A crisis in the drug supply chain is increasingly affecting patients and creating shortages of life-saving and life-sustaining medications in the American health care system. A past shortage of norepinephrine, a drug used to treat septic shock, was estimated to cause hundreds of deaths or more. Alarmingly, some pediatric cancer patients have been forced to delay life-saving care during oncology drug shortages. Providers are left to ration medications that have been the standard of care for years. Staff needlessly dedicate countless hours and dollars to finding treatment alternatives, which may be less effective for patients or unavailable. Every health system, hospital, and patient may be at risk due to this chronic, systemic issue.
This white paper details the root causes of drug shortages in the U.S., highlights new and ongoing federal government efforts to prevent and mitigate drug shortages, and identifies gaps in those efforts. The white paper then proposes the establishment of a new cross-cutting Prevent Drug Shortages (PDS) Initiative to coordinate and expand upon the federal government’s approach to address drug shortages.
The leading cause of drug shortages is manufacturing quality issues (see Appendix A for working definitions of product quality, quality management maturity, and supply chain reliability, along with potential next steps to improve quality management maturity and supply chain reliability). Drug payment policies and limited transparency into manufacturers’ supply chains means purchasers choose manufacturers largely based on lowest price, which creates adverse market incentives for manufacturers to keep costs down even at the expense of needed investments in supply chain reliability. These issues are particularly challenging for generic manufacturers, which often operate on slim profit margins compared to branded manufacturers and have limited incentives to invest in their supply chains. Intense competitive pressure for low prices in generic drugs also contributes to significant offshoring of manufacturing to countries where the cost of production may be lower.
A wide range of governmental and non-governmental efforts aim to mitigate or prevent drug shortages. The U.S. Food and Drug Administration (FDA), Administration for Strategic Preparedness and Response (ASPR), White House Office of Science and Technology Policy (OSTP), Department of Defense (DOD), and Department of Commerce (DOC) all oversee various offices or programs intended to address drug shortages from various angles--supporting innovative manufacturing methods, stockpiling certain medicines, promoting onshoring of manufacturing, and more. Nongovernmental organizations also have undertaken productive efforts to improve manufacturing processes, reshape contracting practices, and introduce more transparency into drug supply chains.
While these various efforts are commendable and have attempted to reduce the frequency and severity of drug shortages, significant strategic and tactical gaps persist that should be filled by new efforts, and further strategic planning and coordination could increase the impact of existing programs and initiatives. The numerous relevant federal government strategies and plans issued rarely incorporate Specific, Measurable, Achievable, Relevant, and Timebound (SMART) goals or identify accountable government entities with the authorities, funding, and expertise needed to accomplish such goals..

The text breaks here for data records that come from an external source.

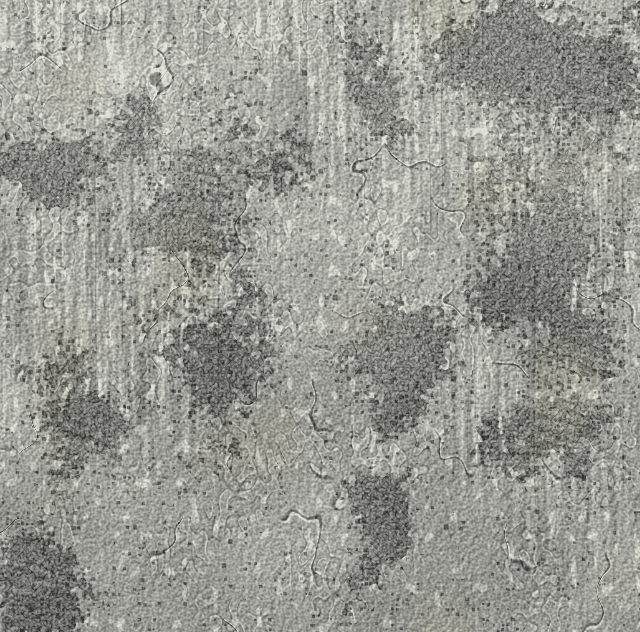
Give the GLSL for this texture, as a Shadertoy shader.

```glsl
// Weathered concrete: a pale, vertically streaked skin flaking off darker, grainy patches.
// Noise-warped ellipses with crumbling rims give the patches; wrinkles, hairlines, cracks
// and clusters of square pits are laid over a fine grain of gradient noise.

const vec3  TINT = vec3(0.997, 1.004, 0.963);   // faint green-yellow cast of the grey
const vec3  STAIN = vec3(1.015, 0.995, 0.96);   // brownish dirt
const float SKIN_GREY = 0.645;
const float PATCH_GREY = 0.455;
const int   PATCH_COUNT = 11;
const vec2  PATCH_MIN_RADIUS = vec2(0.04);
const vec2  PATCH_RADIUS_RANGE = vec2(0.13, 0.10);
const float RELIEF = 0.17;
const float SKIN_GRAIN = 0.20;
const float PATCH_GRAIN = 0.24;
const float WRINKLES = 0.10;
const float STREAKS = 0.17;
const float HAIRLINES = 0.11;
const float PIT_DEPTH = 0.24;
const float CRACK_DEPTH = 0.24;
const float SCRATCHES = 0.20;

vec2 hash2(vec2 p) {
    vec3 q = fract(vec3(p.xyx) * vec3(0.1031, 0.1030, 0.0973));
    q += dot(q, q.yzx + 33.33);
    return fract((q.xx + q.yz) * q.zy);
}
float cornerSlope(vec2 cell, vec2 offset) {
    float angle = 6.2832 * hash2(cell).x;
    return dot(vec2(cos(angle), sin(angle)), offset);
}
float gradientNoise(vec2 p) {
    vec2 i = floor(p), f = fract(p), e = vec2(1.0, 0.0);
    vec2 u = f * f * f * (f * (f * 6.0 - 15.0) + 10.0);
    float low = mix(cornerSlope(i, f), cornerSlope(i + e, f - e), u.x);
    float high = mix(cornerSlope(i + e.yx, f - e.yx), cornerSlope(i + 1.0, f - 1.0), u.x);
    return mix(low, high, u.y);
}
float fbm(vec2 p) {
    float sum = 0.0, amplitude = 1.0;
    for (int i = 0; i < 5; i++) {
        sum += amplitude * gradientNoise(p);
        p = mat2(1.6, 1.2, -1.2, 1.6) * p + 17.3;
        amplitude *= 0.6;
    }
    return sum;
}
vec2 warp(vec2 p) { return vec2(gradientNoise(p), gradientNoise(p + 90.0)); }

// Positive inside the dark patches, about -1 one radius away from them.
float patchField(vec2 p, vec2 canvas) {
    vec2 q = p + 0.13 * warp(p * 4.0) + 0.05 * warp(p * 12.0);
    float field = -1.2;
    for (int i = 0; i < PATCH_COUNT; i++) {
        float k = float(i) + 1.0;
        vec2 centre = fract(vec2(0.32, 0.17) + k * vec2(0.7549, 0.5698)) * canvas;
        vec2 radius = PATCH_MIN_RADIUS + PATCH_RADIUS_RANGE * hash2(vec2(k, 7.0 * k));
        field = max(field, 1.0 - length((q - centre) / radius));
    }
    return field + 1.1 * fbm(p * 7.0 + 31.0) + 0.9 * gradientNoise(p * 85.0) + 0.6 * gradientNoise(p * 42.0);
}
float height(vec2 p) {
    return gradientNoise(p * vec2(95.0, 70.0)) + 0.8 * gradientNoise(p * 170.0 + 5.0);
}
// Thin line where n crosses zero
float thread(float n, float width) { return 1.0 - smoothstep(0.25 * width, width, abs(n)); }

// Small rounded squares, present in a cell with the given chance.
float pits(vec2 p, float cells, float chance) {
    vec2 cell = floor(p * cells);
    vec2 d = abs(fract(p * cells) - 0.5 - 0.3 * (hash2(cell + 71.0) - 0.5));
    float size = 0.18 + 0.18 * hash2(cell + 13.0).x;
    float box = length(max(d - size + 0.1, 0.0)) - 0.1;
    float blur = 0.03 + 0.35 * cells / iResolution.y;
    return step(hash2(cell + 191.0).y, chance) * (1.0 - smoothstep(-blur, blur, box));
}
// Broken vertical lines, dark or light by column.
float hairlines(vec2 p) {
    float x = (p.x + 0.004 * gradientNoise(p * 8.0)) * 48.0;
    vec2 h = hash2(vec2(floor(x), 5.0));
    float present = smoothstep(0.02, 0.2, gradientNoise(vec2(floor(x) * 7.37, p.y * 5.0)));
    return present * thread(fract(x) - 0.2 - 0.6 * h.x, 0.085) * (h.y < 0.55 ? -1.0 : 1.0);
}

void mainImage(out vec4 fragColor, in vec2 fragCoord) {
    vec2 p = fragCoord / iResolution.y;
    float field = patchField(p, vec2(iResolution.x / iResolution.y, 1.0));
    float bare = smoothstep(-0.1, 0.1, field);
    float skin = 1.0 - bare;
    float strength = clamp(0.85 + 0.9 * gradientNoise(p * 3.5 + 140.0), 0.5, 1.0);

    // Broad tone, lighter towards the top
    float grey = mix(SKIN_GREY, PATCH_GREY, bare * strength);
    grey += 0.10 * (p.y - 0.5) + 0.08 * fbm(p * 4.0 + 50.0) * (1.0 - 0.5 * bare);

    // Vertical streaks and hairlines in the skin
    float streak = gradientNoise(p * vec2(80.0, 4.0)) + 0.9 * gradientNoise(p * vec2(170.0, 9.0) + 40.0);
    float streaked = smoothstep(-0.35, 0.3, gradientNoise(p * 3.0 + 80.0) + 0.4 * (p.y - 0.5));
    grey += (STREAKS * streak + HAIRLINES * hairlines(p)) * streaked * (1.0 - 0.75 * bare);

    // Grain, relief lit from the upper left, wrinkles with lit lips, pale flecks
    grey += RELIEF * (height(p) - height(p + vec2(-0.002, 0.002)));
    grey += mix(SKIN_GRAIN, PATCH_GRAIN, bare) * gradientNoise(p * 250.0 + 11.0);
    float fold = gradientNoise(p * vec2(52.0, 38.0) + 3.0);
    float folded = smoothstep(-0.15, 0.2, gradientNoise(p * 9.0 + 33.0));
    grey += WRINKLES * (thread(fold - 0.12, 0.1) - thread(fold, 0.1)) * folded * skin;
    grey += 0.13 * (0.32 - thread(gradientNoise(p * 110.0 + 8.0), 0.15)) * bare;
    grey += 0.14 * smoothstep(0.28, 0.4, gradientNoise(p * vec2(60.0, 36.0) + 60.0)) * skin;

    // Slanted scratches on the bare patches
    float scratch = gradientNoise(mat2(0.97, 0.24, -0.24, 0.97) * p * vec2(10.0, 120.0));
    grey += SCRATCHES * scratch * bare * smoothstep(0.0, 0.25, gradientNoise(p * 4.0 + 23.0));

    // Wandering cracks, each with a lit lip
    float line = gradientNoise((p + 0.04 * warp(p * 24.0)) * 8.0 + 14.0);
    float cracked = smoothstep(0.08, 0.2, gradientNoise(p * 9.0 + 120.0)) * skin;
    grey += CRACK_DEPTH * cracked * (0.6 * thread(line - 0.03, 0.02) - thread(line, 0.024));

    // Pits crowd around the rims and in loose clusters
    float crowd = smoothstep(-1.1, -0.1, field) * (1.0 - 0.6 * smoothstep(0.1, 0.7, field));
    float cluster = smoothstep(0.05, 0.45, gradientNoise(p * 13.0 + 77.0));
    float pit = max(pits(p, 125.0, 0.03 + 0.2 * crowd + 0.15 * cluster), pits(p + 0.37, 85.0, 0.01 + 0.13 * crowd));
    grey -= PIT_DEPTH * pit * (1.0 - 0.35 * bare);

    float dirt = smoothstep(0.15, 0.5, gradientNoise(p * 5.0 + 200.0));
    fragColor = vec4(clamp(grey, 0.2, 0.88) * TINT * mix(vec3(1.0), STAIN, dirt), 1.0);
}
```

Duke-Margolis Affiliated Authors
Assistant Research Director
Senior Policy Analyst
Research Director for Biomedical Regulatory Policy
Senior Research Director, Biomedical Innovation
Faculty Director of the Duke-Margolis Postdoctoral Associates & Affiliated Fellows Program
Adjunct Associate Professor
Senior Team Member
Margolis Core Faculty
Senior Policy Analyst
2023 Margolis Intern
Director of the Duke-Margolis Institute for Health Policy
Robert J. Margolis, MD, Professor of Business, Medicine and Policy
Margolis Executive Core Faculty